After nearly two decades of war, the American military must address a readiness crisis. Both Congress and the Trump administration are working to rebuild the military’s front-line forces. But readying America’s industrial base to support the force of the future requires further action.
The Department of Defense should be gravely concerned that disruptions in America’s mineral supply chain could undermine our national security. The U.S. military uses 750,000 tons of minerals each year to keep our country and troops safe. However, the U.S. is now entirely reliant on other countries for at least 20 minerals needed to build fighter jets, engines, radar, missile defense systems, satellites, precision munitions and other key technologies. These key minerals enable the “overmatch” that Secretary of Defense James Mattis demands, which ensures we can not only win any war, but win it in overwhelming fashion.

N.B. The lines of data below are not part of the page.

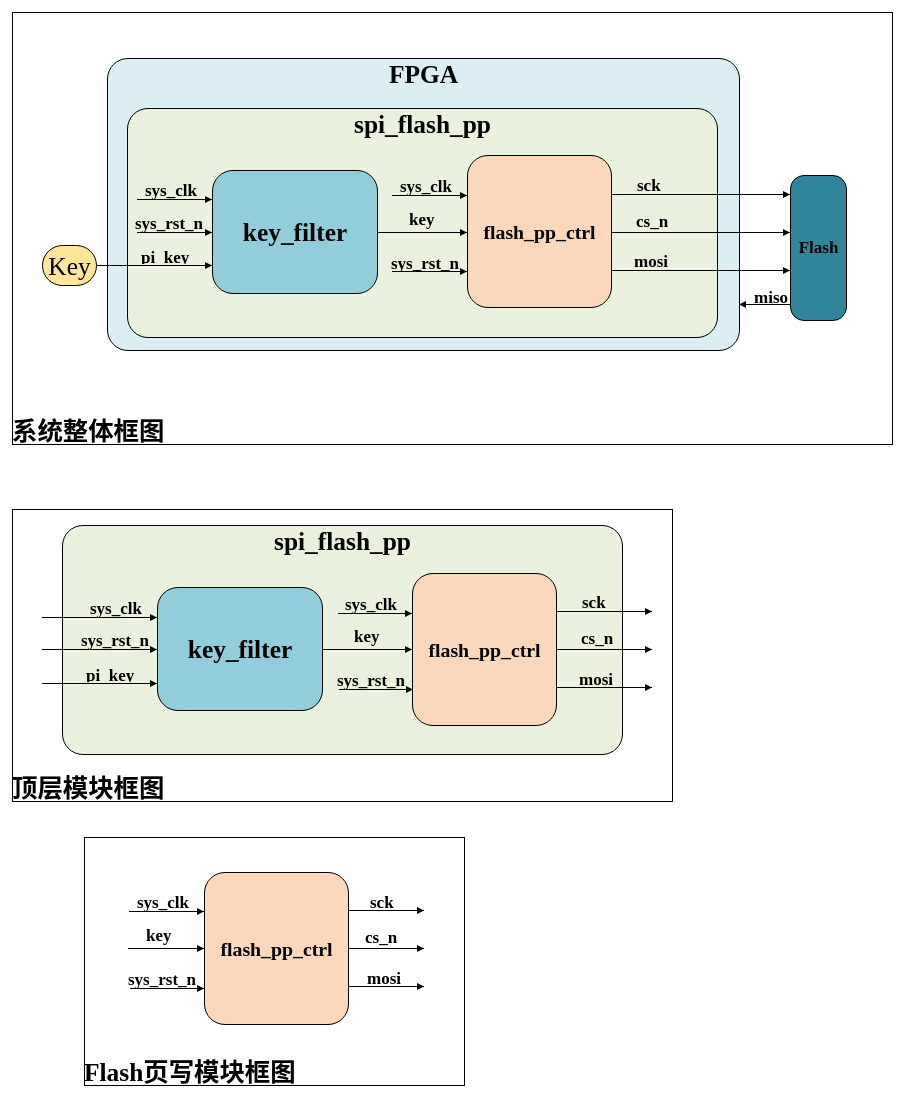
<!DOCTYPE html>
<html lang="zh-CN">
<head>
<meta charset="utf-8">
<title>系统整体框图</title>
<style>
:root {
  --ink: #000;
  --paper: #fff;
  --device: #daeef3;
  --module: #eaf1de;
  --filter: #92cddc;
  --control: #fbd7bb;
  --memory: #31859b;
  --button: #ffe599;
}
* { box-sizing: border-box; margin: 0; }
html, body { width: 905px; height: 1098px; overflow: hidden; background: var(--paper); }
.sheet {
  position: relative; width: 905px; height: 1098px; overflow: hidden;
  color: var(--ink); font: bold 17px/20px "Liberation Serif", "Noto Sans CJK SC", serif;
}
.panel, .node, .label, .caption, .wires {
  position: absolute; left: var(--x); top: var(--y); white-space: nowrap;
}
.panel, .node { width: var(--w); height: var(--h); border: 1px solid var(--ink); }
.node { display: flex; align-items: center; justify-content: center; border-radius: 21px; }
.container { align-items: flex-start; font-size: 25.4px; line-height: 30px; }
.device { background: var(--device); }
.module { background: var(--module); }
.filter { background: var(--filter); font-size: 25.4px; }
.control { background: var(--control); font-size: 19.8px; }
.memory { background: var(--memory); border-radius: 14px; }
.button { background: var(--button); font-size: 25.4px; font-weight: normal; }
.caption { font-size: 25.4px; line-height: 30px; }
.label { height: 20px; }
.system { height: 18px; overflow: hidden; }
.input { height: 16px; overflow: hidden; }
.wires { --x: 0; --y: 0; width: 905px; height: 1098px; }
.wires line { stroke: var(--ink); stroke-width: 1; marker-end: url(#arrow); }
</style>
</head>
<body>
<main class="sheet">
  <section aria-label="系统整体框图">
    <div class="panel" style="--x:12px;--y:12px;--w:881px;--h:433px"></div>
    <div class="node container device" style="--x:107px;--y:58px;--w:633px;--h:293px">FPGA</div>
    <div class="node container module" style="--x:127px;--y:108px;--w:591px;--h:230px">spi_flash_pp</div>
    <div class="node button" style="--x:42px;--y:245px;--w:55px;--h:41px">Key</div>
    <div class="node filter" style="--x:212px;--y:170px;--w:166px;--h:124px">key_filter</div>
    <div class="node control" style="--x:467px;--y:155px;--w:145px;--h:153px">flash_pp_ctrl</div>
    <div class="node memory" style="--x:790px;--y:175px;--w:57px;--h:146px">Flash</div>
    <span class="label system" style="--x:145px;--y:181px">sys_clk</span>
    <span class="label system" style="--x:135px;--y:214px">sys_rst_n</span>
    <span class="label input" style="--x:141px;--y:248px">pi_key</span>
    <span class="label system" style="--x:400px;--y:177px">sys_clk</span>
    <span class="label" style="--x:409px;--y:210px">key</span>
    <span class="label system" style="--x:391px;--y:254px">sys_rst_n</span>
    <span class="label" style="--x:637px;--y:176px">sck</span>
    <span class="label" style="--x:636px;--y:212px">cs_n</span>
    <span class="label" style="--x:634px;--y:252px">mosi</span>
    <span class="label" style="--x:754px;--y:288px">miso</span>
    <h2 class="caption" style="--x:12px;--y:416px">系统整体框图</h2>
  </section>

  <section aria-label="顶层模块框图">
    <div class="panel" style="--x:12px;--y:509px;--w:661px;--h:293px"></div>
    <div class="node container module" style="--x:62px;--y:525px;--w:561px;--h:230px">spi_flash_pp</div>
    <div class="node filter" style="--x:157px;--y:587px;--w:166px;--h:124px">key_filter</div>
    <div class="node control" style="--x:412px;--y:573px;--w:145px;--h:153px">flash_pp_ctrl</div>
    <span class="label system" style="--x:90px;--y:599px">sys_clk</span>
    <span class="label system" style="--x:81px;--y:631px">sys_rst_n</span>
    <span class="label input" style="--x:86px;--y:666px">pi_key</span>
    <span class="label system" style="--x:345px;--y:595px">sys_clk</span>
    <span class="label" style="--x:354px;--y:627px">key</span>
    <span class="label system" style="--x:337px;--y:671px">sys_rst_n</span>
    <span class="label" style="--x:582px;--y:593px">sck</span>
    <span class="label" style="--x:581px;--y:629px">cs_n</span>
    <span class="label" style="--x:579px;--y:670px">mosi</span>
    <h2 class="caption" style="--x:12px;--y:773px">顶层模块框图</h2>
  </section>

  <section aria-label="Flash页写模块框图">
    <div class="panel" style="--x:84px;--y:837px;--w:381px;--h:249px"></div>
    <div class="node control" style="--x:204px;--y:872px;--w:145px;--h:153px">flash_pp_ctrl</div>
    <span class="label system" style="--x:137px;--y:893px">sys_clk</span>
    <span class="label" style="--x:146px;--y:926px">key</span>
    <span class="label system" style="--x:128px;--y:970px">sys_rst_n</span>
    <span class="label" style="--x:370px;--y:893px">sck</span>
    <span class="label" style="--x:365px;--y:928px">cs_n</span>
    <span class="label" style="--x:367px;--y:969px">mosi</span>
    <h2 class="caption" style="--x:84px;--y:1057px">Flash页写模块框图</h2>
  </section>

  <svg class="wires" viewBox="0 0 905 1098" aria-hidden="true">
    <defs>
      <marker id="arrow" markerUnits="userSpaceOnUse" markerWidth="8" markerHeight="8" refX="7" refY="4" orient="auto">
        <polygon points="0,0.5 7,4 0,7.5"/>
      </marker>
    </defs>
    <g id="system-wires">
      <line x1="137" y1="199.5" x2="212" y2="199.5"/>
      <line x1="137" y1="232.5" x2="212" y2="232.5"/>
      <line x1="97" y1="265.5" x2="212" y2="265.5"/>
      <line x1="392" y1="195.5" x2="467" y2="195.5"/>
      <line x1="378" y1="232.5" x2="467" y2="232.5"/>
      <line x1="392" y1="271.5" x2="467" y2="271.5"/>
      <line x1="612" y1="194.5" x2="790" y2="194.5"/>
      <line x1="612" y1="232.5" x2="790" y2="232.5"/>
      <line x1="612" y1="270.5" x2="790" y2="270.5"/>
      <line x1="790" y1="304.5" x2="739" y2="304.5"/>
    </g>
    <g id="top-module-wires">
      <line x1="42" y1="617.5" x2="157" y2="617.5"/>
      <line x1="42" y1="649.5" x2="157" y2="649.5"/>
      <line x1="42" y1="683.5" x2="157" y2="683.5"/>
      <line x1="338" y1="613.5" x2="412" y2="613.5"/>
      <line x1="323" y1="649.5" x2="412" y2="649.5"/>
      <line x1="339" y1="689.5" x2="413" y2="689.5"/>
      <line x1="557" y1="611.5" x2="652" y2="611.5"/>
      <line x1="557" y1="649.5" x2="652" y2="649.5"/>
      <line x1="557" y1="687.5" x2="652" y2="687.5"/>
    </g>
    <g id="page-write-wires">
      <line x1="129" y1="911.5" x2="204" y2="911.5"/>
      <line x1="128" y1="948.5" x2="204" y2="948.5"/>
      <line x1="130" y1="988.5" x2="204" y2="988.5"/>
      <line x1="349" y1="910.5" x2="424" y2="910.5"/>
      <line x1="349" y1="948.5" x2="424" y2="948.5"/>
      <line x1="349" y1="986.5" x2="424" y2="986.5"/>
    </g>
  </svg>
</main>
</body>
</html>
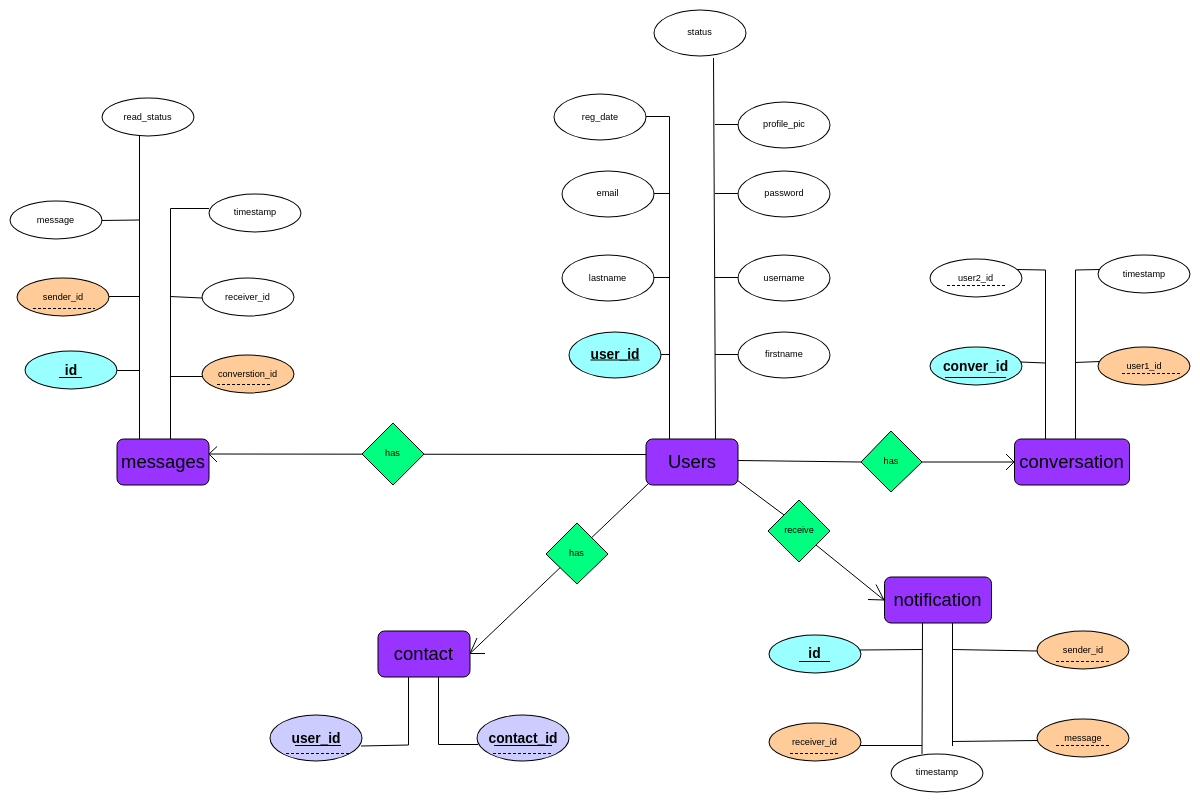
<!DOCTYPE html>
<html lang="en">
<head>
<meta charset="utf-8">
<title>Messaging entity relationship diagram</title>
<style>
:root {
  --ink: #000;
  --paper: #fff;
  --entity: #9933ff;
  --relation: #00ff80;
  --primary: #99ffff;
  --foreign: #ffcc99;
  --shared: #ccccff;
}
* { box-sizing: border-box; }
html, body { margin: 0; padding: 0; overflow: hidden; background: var(--paper); }
.diagram {
  position: relative;
  width: 1200px;
  height: 801px;
  overflow: hidden;
  background: var(--paper);
  color: var(--ink);
  font-family: "Liberation Sans", Arial, sans-serif;
}
.links, .key-rules { position: absolute; left: 0; top: 0; fill: none; stroke: var(--ink); stroke-width: 1; }
.diamonds { fill: var(--relation); }
.dashed { stroke-dasharray: 3 2; }
/* every node is centred on --x, --y */
.node {
  position: absolute;
  left: var(--x);
  top: var(--y);
  transform: translate(-50%, -50%);
  display: flex;
  align-items: center;
  justify-content: center;
  white-space: nowrap;
  line-height: 1;
}
.attribute {
  width: 93px;
  height: 39px;
  border: 1px solid var(--ink);
  border-radius: 50%;
  background: var(--paper);
  font-size: 9.2px;
}
.tall { height: 47px; }
.foreign { background: var(--foreign); }
.primary { background: var(--primary); font-size: 13.8px; font-weight: 700; }
.shared { background: var(--shared); font-size: 13.8px; font-weight: 700; }
.underlined { text-decoration: underline; }
.entity {
  width: 93px;
  height: 47px;
  border: 1px solid var(--ink);
  border-radius: 7px;
  background: var(--entity);
  font-size: 18.4px;
}
.relation { font-size: 9.2px; }
</style>
</head>
<body>
<main class="diagram">
  <svg class="links" width="1200" height="801" viewBox="0 0 1200 801" aria-hidden="true">
    <g class="messages-links">
      <path d="M139.5 135V439M101 220.5L139 220M109 296.5H139M117 370.5H139"/>
      <path d="M170.5 439V208.5H209M170 296.5L202 298M170 376.5H202"/>
    </g>
    <g class="users-links">
      <path d="M646 116.5H669.5V439M653 193.5H669M653 277.5H669M661 354.5H669"/>
      <path d="M713.5 58L715.5 439M715 124.5H738M715 193.5H738M715 277.5H738M715 354.5H738"/>
    </g>
    <g class="conversation-links">
      <path d="M1016 269.5L1045.5 270V439M1021 362L1045 363"/>
      <path d="M1075.5 439V270L1100 269.5M1075 362.5L1100 361.5"/>
    </g>
    <g class="contact-links">
      <path d="M408.5 677V745L361 746M438.5 677V744.5H478"/>
    </g>
    <g class="notification-links">
      <path d="M922.5 623L922 754M860 650L922 649.5M860 745.5H922"/>
      <path d="M952.5 623V746M952 649.5L1038 651M952 741.5L1038 740.5"/>
    </g>
    <g class="relation-links">
      <path d="M646 454.5L209 454M217 446.5L209 454L217 462"/>
      <path d="M738 460.5L861 462H1014M1006 454L1014 462L1006 470"/>
      <path d="M649 483L470 653.5M477 638L470 653.5H485"/>
      <path d="M737 480L784 515M816 545L884 600M876 584.5L884 600L868 599.5"/>
    </g>
    <g class="diamonds">
      <polygon points="393,423 424,454 393,485 362,454"/>
      <polygon points="891,431 922,462 891,492 861,462"/>
      <polygon points="577,523 608,554 577,584 546,554"/>
      <polygon points="799,500 830,531 799,562 768,531"/>
    </g>
  </svg>

  <section aria-label="messages">
    <div class="node attribute" style="--x:147.5px;--y:117px">read_status</div>
    <div class="node attribute" style="--x:55.5px;--y:220px">message</div>
    <div class="node attribute foreign" style="--x:63px;--y:297px">sender_id</div>
    <div class="node attribute primary" style="--x:71px;--y:370px">id</div>
    <div class="node attribute" style="--x:255px;--y:212.5px">timestamp</div>
    <div class="node attribute" style="--x:247.5px;--y:297px">receiver_id</div>
    <div class="node attribute foreign" style="--x:247.5px;--y:374px">converstion_id</div>
    <div class="node entity" style="--x:163px;--y:462px">messages</div>
  </section>

  <section aria-label="Users">
    <div class="node attribute tall" style="--x:699.5px;--y:32.5px">status</div>
    <div class="node attribute tall" style="--x:600px;--y:117px">reg_date</div>
    <div class="node attribute tall" style="--x:607.5px;--y:193.5px">email</div>
    <div class="node attribute tall" style="--x:607.5px;--y:278px">lastname</div>
    <div class="node attribute tall primary underlined" style="--x:615px;--y:354.5px">user_id</div>
    <div class="node attribute tall" style="--x:784px;--y:124.5px">profile_pic</div>
    <div class="node attribute tall" style="--x:784px;--y:193.5px">password</div>
    <div class="node attribute tall" style="--x:784px;--y:278px">username</div>
    <div class="node attribute tall" style="--x:784px;--y:354.5px">firstname</div>
    <div class="node entity" style="--x:692px;--y:462px">Users</div>
  </section>

  <section aria-label="conversation">
    <div class="node attribute" style="--x:975.5px;--y:278px">user2_id</div>
    <div class="node attribute primary" style="--x:975.5px;--y:366px">conver_id</div>
    <div class="node attribute" style="--x:1144px;--y:274px">timestamp</div>
    <div class="node attribute foreign" style="--x:1144px;--y:366px">user1_id</div>
    <div class="node entity" style="--x:1071.5px;--y:462px;width:116px">conversation</div>
  </section>

  <section aria-label="contact">
    <div class="node entity" style="--x:423.5px;--y:653.5px">contact</div>
    <div class="node attribute tall shared" style="--x:316px;--y:738px">user_id</div>
    <div class="node attribute tall shared" style="--x:523px;--y:738px">contact_id</div>
  </section>

  <section aria-label="notification">
    <div class="node entity" style="--x:937.5px;--y:600px;width:108px">notification</div>
    <div class="node attribute primary" style="--x:814.5px;--y:653.5px">id</div>
    <div class="node attribute foreign" style="--x:814.5px;--y:742px">receiver_id</div>
    <div class="node attribute" style="--x:937px;--y:772.5px">timestamp</div>
    <div class="node attribute foreign" style="--x:1083px;--y:650px">sender_id</div>
    <div class="node attribute foreign" style="--x:1083px;--y:738px">message</div>
  </section>

  <section aria-label="Relations">
    <div class="node relation" style="--x:392.5px;--y:454px">has</div>
    <div class="node relation" style="--x:891px;--y:462px">has</div>
    <div class="node relation" style="--x:576.5px;--y:554px">has</div>
    <div class="node relation" style="--x:799px;--y:531px">receive</div>
  </section>

  <svg class="key-rules" width="1200" height="801" viewBox="0 0 1200 801" aria-hidden="true">
    <path class="solid" d="M59 377.5H82M945 377.5H1006M295 745.5H341M494 745.5H552M799 661.5H830"/>
    <path class="dashed" d="M33 308.5H95M217 384.5H270M947 285.5H1005M1122 373.5H1180M286 753.5H350M493 753.5H553M790 753.5H840M1056 661.5H1110M1056 745.5H1110"/>
  </svg>
</main>
</body>
</html>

Today there is not a single U.S. mine producing cesium, manganese, gallium, fluorspar or graphite. And for many key commodity minerals, the level of dependence on foreign supplies is worryingly high: zinc (82 percent), tin (75 percent), cobalt (74 percent), platinum (73 percent) and lithium (50 percent). Our country is sleepwalking into the same level of dependence on imported minerals that there once was for oil — which became an Achilles’ heel for energy security.
Ironically, the U.S. has vast, untapped resources that could support our economic and national security. Unfortunately, the mine permitting process in this country is outdated and redundant, creating a self-inflicted wound that must be healed.
It now takes at least seven to 10 years for a mining permit to be issued. This is unheard of even in other developed countries, such as Canada and Australia, where a mine can be permitted in one-fifth the time.
This long, uncertain process drives American companies to invest in foreign mining opportunities, draining jobs and resources that belong here at home.
Minerals such as copper, zinc, and nickel could be extracted in greater abundance domestically, if the U.S. had a less cumbersome regulatory system. But a permitting process that involves duplicative reviews at federal and state levels, often by multiple agencies that are not actively communicating with each other, hampers investment, job creation and national security.
Congress needs to address the mine permitting problem by approving legislation that would streamline the process. Without statutory and regulatory changes, workers, entrepreneurs, and the military will gain little benefit from the estimated $6.2 trillion worth of minerals currently located within U.S. borders. As our dependence on foreign supplies of strategically important minerals increases, the task of rebuilding our military muscle may be hostage to foreign suppliers.
The permitting problem has already given China a virtual lock on global supplies of rare earth minerals. Though their names may be unfamiliar, elements like neodymium, lanthanum and dysprosium are critically important to the defense industry.
In 2010, China used its rare earth monopoly to exert leverage over Japan during a diplomatic dispute. We should only expect that the Chinese will use that tactic again when they find it to their advantage. As the president has noted, it is unsurprising that foreign countries are aggressively purchasing and developing their own industries in order to exert significant influence on their peers and competitors. What is disturbing, though, is that so little has been done to level the playing field for our own mining companies.
Streamlining mine permits will not result overnight in American mineral independence. There is much work to be done to overcome decades of neglect for the basic raw materials that power our industrial base. But allowing American miners to get back to work, rather than waiting on multiple, redundant teams of lawyers to pore through thousands of pages of permitting applications, is a positive first step toward strengthening our economy and our military for years to come.
Jeff A. Green is president and founder of J.A. Green & Company, a bipartisan government relations firm based in Washington D.C.